Orhan Pamuk’s Istanbul (December 2005)
Internationally acclaimed Turkish novelist Orhan Pamuk’s loving and vivid memoir about the Istanbul of his childhood, perched precariously at the crossroads of a storied East and an affluent West.
For his latest and most intimate book, Orhan Pamuk pens a chronicle of his early days in the great Turkish metropolis of Istanbul. Breaking through orientalist notions, he conjures up a stark portrait of a city traumatized by the shotgun modernization that everyone believed would usher in prosperity.
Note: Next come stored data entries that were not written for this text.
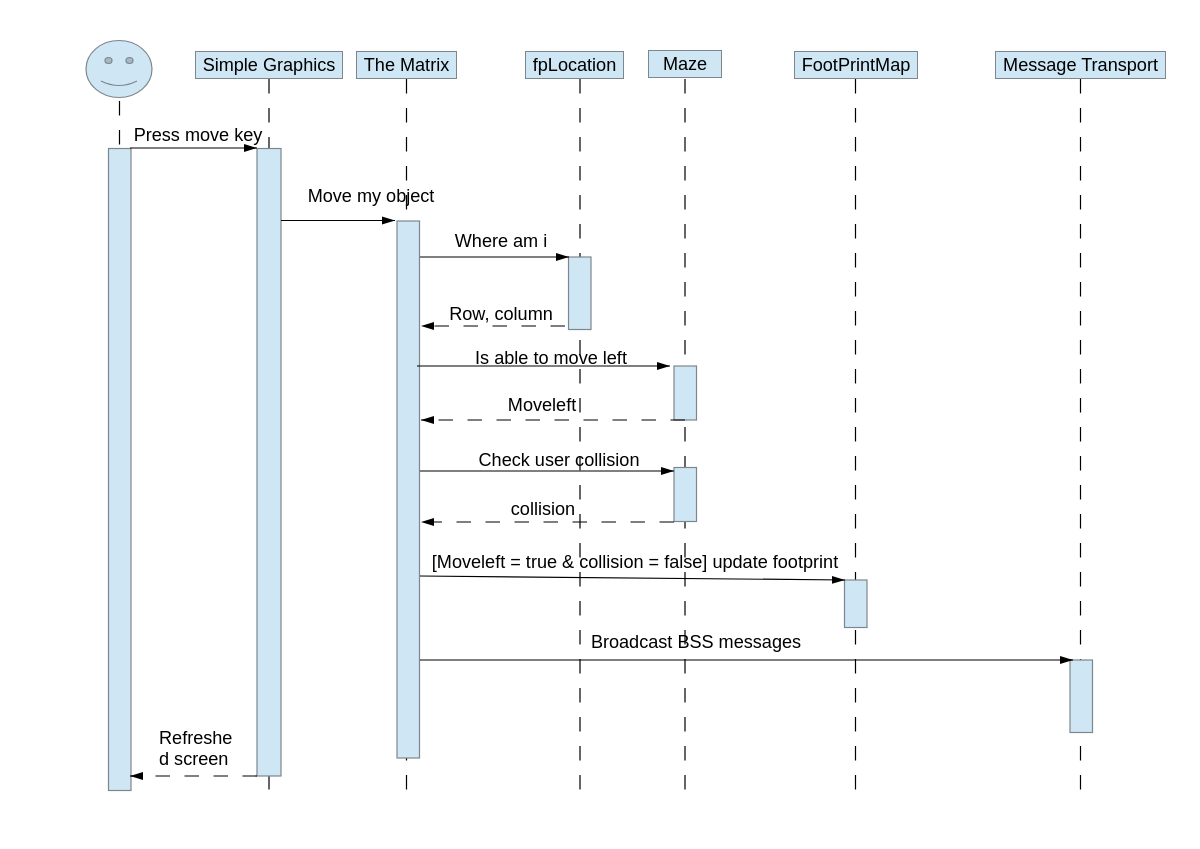
<!DOCTYPE html>
<html lang="en">
<head>
<meta charset="utf-8">
<title>Move sequence diagram</title>
<style>
:root {
  --paper: #ffffff;
  --ink: #000000;
  --fill: #cfe6f4;
  --edge: #7d868c;
  --eye: #a5b8c3;
}
* { box-sizing: border-box; }
html, body { margin: 0; overflow: hidden; background: var(--paper); }
.diagram {
  position: relative;
  width: 1200px;
  height: 849px;
  overflow: hidden;
  background: var(--paper);
  color: var(--ink);
  font: 18.1px/22px "Liberation Sans", Arial, sans-serif;
}
.drawing { position: absolute; inset: 0; display: block; }
.lifelines, .calls, .returns { fill: none; stroke: var(--ink); stroke-width: 1.2; }
.lifelines, .returns { stroke-dasharray: 14.5 14.5; }
.activations, .actor { fill: var(--fill); stroke: var(--edge); stroke-width: 1.2; }
.actor .eye { fill: var(--eye); }
.actor .smile { fill: none; }
.participant {
  position: absolute;
  left: var(--x);
  top: var(--y, 51px);
  width: var(--w);
  height: 28px;
  display: flex;
  align-items: center;
  justify-content: center;
  background: var(--fill);
  border: 1.2px solid var(--edge);
  white-space: nowrap;
}
.message {
  position: absolute;
  left: var(--x);
  top: var(--y);
  margin: 0;
  transform: translate(-50%, -50%);
  white-space: nowrap;
}
.message.wrapped { transform: none; line-height: 21px; }
</style>
</head>
<body>
<main class="diagram">
  <svg class="drawing" width="1200" height="849" viewBox="0 0 1200 849" aria-hidden="true">
    <defs>
      <marker id="arrow" markerUnits="userSpaceOnUse" markerWidth="13" markerHeight="9" refX="13" refY="4.5" orient="auto">
        <polygon points="0,0.5 13,4.5 0,8.5" fill="#000000" stroke="none"/>
      </marker>
    </defs>

    <g class="lifelines">
      <line x1="119.5" y1="101" x2="119.5" y2="148"/>
      <line x1="269" y1="79" x2="269" y2="790"/>
      <line x1="406.5" y1="79" x2="406.5" y2="790"/>
      <line x1="580" y1="79" x2="580" y2="790"/>
      <line x1="685" y1="79" x2="685" y2="790"/>
      <line x1="855.5" y1="79" x2="855.5" y2="790"/>
      <line x1="1080.5" y1="79" x2="1080.5" y2="790"/>
    </g>

    <g class="actor">
      <ellipse cx="119" cy="69" rx="33" ry="28.5"/>
      <ellipse class="eye" cx="108.5" cy="60.5" rx="3.5" ry="3"/>
      <ellipse class="eye" cx="129.5" cy="60.5" rx="3.5" ry="3"/>
      <path class="smile" d="M101 81Q119 90 137 81"/>
    </g>

    <g class="activations">
      <rect x="108.5" y="148.5" width="22.5" height="642"/>
      <rect x="257" y="148.5" width="24" height="627.5"/>
      <rect x="397" y="221" width="22.5" height="537"/>
      <rect x="568.5" y="257" width="22.5" height="72.5"/>
      <rect x="674" y="366" width="22.5" height="54"/>
      <rect x="674" y="467.5" width="22.5" height="54"/>
      <rect x="844.5" y="580" width="22.5" height="47.5"/>
      <rect x="1070" y="660" width="22.5" height="72.5"/>
    </g>

    <g class="calls" marker-end="url(#arrow)">
      <path marker-end="url(#arrow)" d="M130 148H257"/>
      <path marker-end="url(#arrow)" d="M281 220.5H395"/>
      <path marker-end="url(#arrow)" d="M420 257H569"/>
      <path marker-end="url(#arrow)" d="M417 366H670"/>
      <path marker-end="url(#arrow)" d="M420 471H674"/>
      <path marker-end="url(#arrow)" d="M420 576L845 580"/>
      <path marker-end="url(#arrow)" d="M420 660H1073"/>
    </g>

    <g class="returns">
      <path marker-end="url(#arrow)" d="M565 326H421"/>
      <path marker-end="url(#arrow)" d="M685 420H421"/>
      <path marker-end="url(#arrow)" d="M674 522H421"/>
      <path marker-end="url(#arrow)" d="M257 776H130"/>
    </g>
  </svg>

  <div class="participant" style="--x:195px;--w:148px">Simple Graphics</div>
  <div class="participant" style="--x:356px;--w:101px">The Matrix</div>
  <div class="participant" style="--x:525px;--w:99px">fpLocation</div>
  <div class="participant" style="--x:648px;--y:50px;--w:74px">Maze</div>
  <div class="participant" style="--x:794px;--w:124px">FootPrintMap</div>
  <div class="participant" style="--x:995px;--w:171px">Message Transport</div>

  <p class="message" style="--x:198px;--y:135px">Press move key</p>
  <p class="message" style="--x:371px;--y:196px">Move my object</p>
  <p class="message" style="--x:501px;--y:241px">Where am i</p>
  <p class="message" style="--x:501px;--y:314px">Row, column</p>
  <p class="message" style="--x:551px;--y:358px">Is able to move left</p>
  <p class="message" style="--x:542px;--y:405px">Moveleft</p>
  <p class="message" style="--x:559px;--y:460px">Check user collision</p>
  <p class="message" style="--x:543px;--y:509px">collision</p>
  <p class="message" style="--x:635px;--y:562px">[Moveleft = true &amp; collision = false] update footprint</p>
  <p class="message" style="--x:696px;--y:642px">Broadcast BSS messages</p>
  <p class="message wrapped" style="--x:159px;--y:728px">Refreshe<br>d screen</p>
</main>
</body>
</html>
Pamuk intersperses the soul-searching tale of his once-wealthy, noble family with an appealing trove of photographs that set the stage for his rhapsodic remembrances. Istanbul combines family snapshots with over a hundred images by the city’s leading photographers — personal and public images that refract each chapter through the prism of daily urban life.
With sharp imagery, these stories oscillate from the factual to the poetic. According to Pamuk, the Turkish concept of hüzün (melancholy) is the key to understanding Istanbul; the term denotes an Islamic ideal that fuses deep spiritual loss with a hopeful perspective on life.
Ever candid, Pamuk writes about the horrors that victimized the city’s Greeks, Armenians, and Jews in favor of millions of poor Balkan refugees. His frank lament on the city’s Turkification has irked Turkish nationalists — when Pamuk told a Swiss newspaper in February that Turkey killed 30,000 Kurds and a million Armenians last century, he was charged with denigrating the national character. Pamuk’s statement shattered the longstanding taboo against discussing the 1915 Armenian Genocide and Turkey’s undeclared war on its Kurdish minority, and the scandal landed the author in court this month. This remarkable saga proves what Pamuk writes again and again in Istanbul — that his city, and, by extension, his nation, continues to shy away from honestly answering the ultimate question: who am I?
Istanbul suggests that only by answering that question could the city recast itself on the world stage and shed its beloved hüzün that weighs so heavily on its soul.
– Hrag Vartanian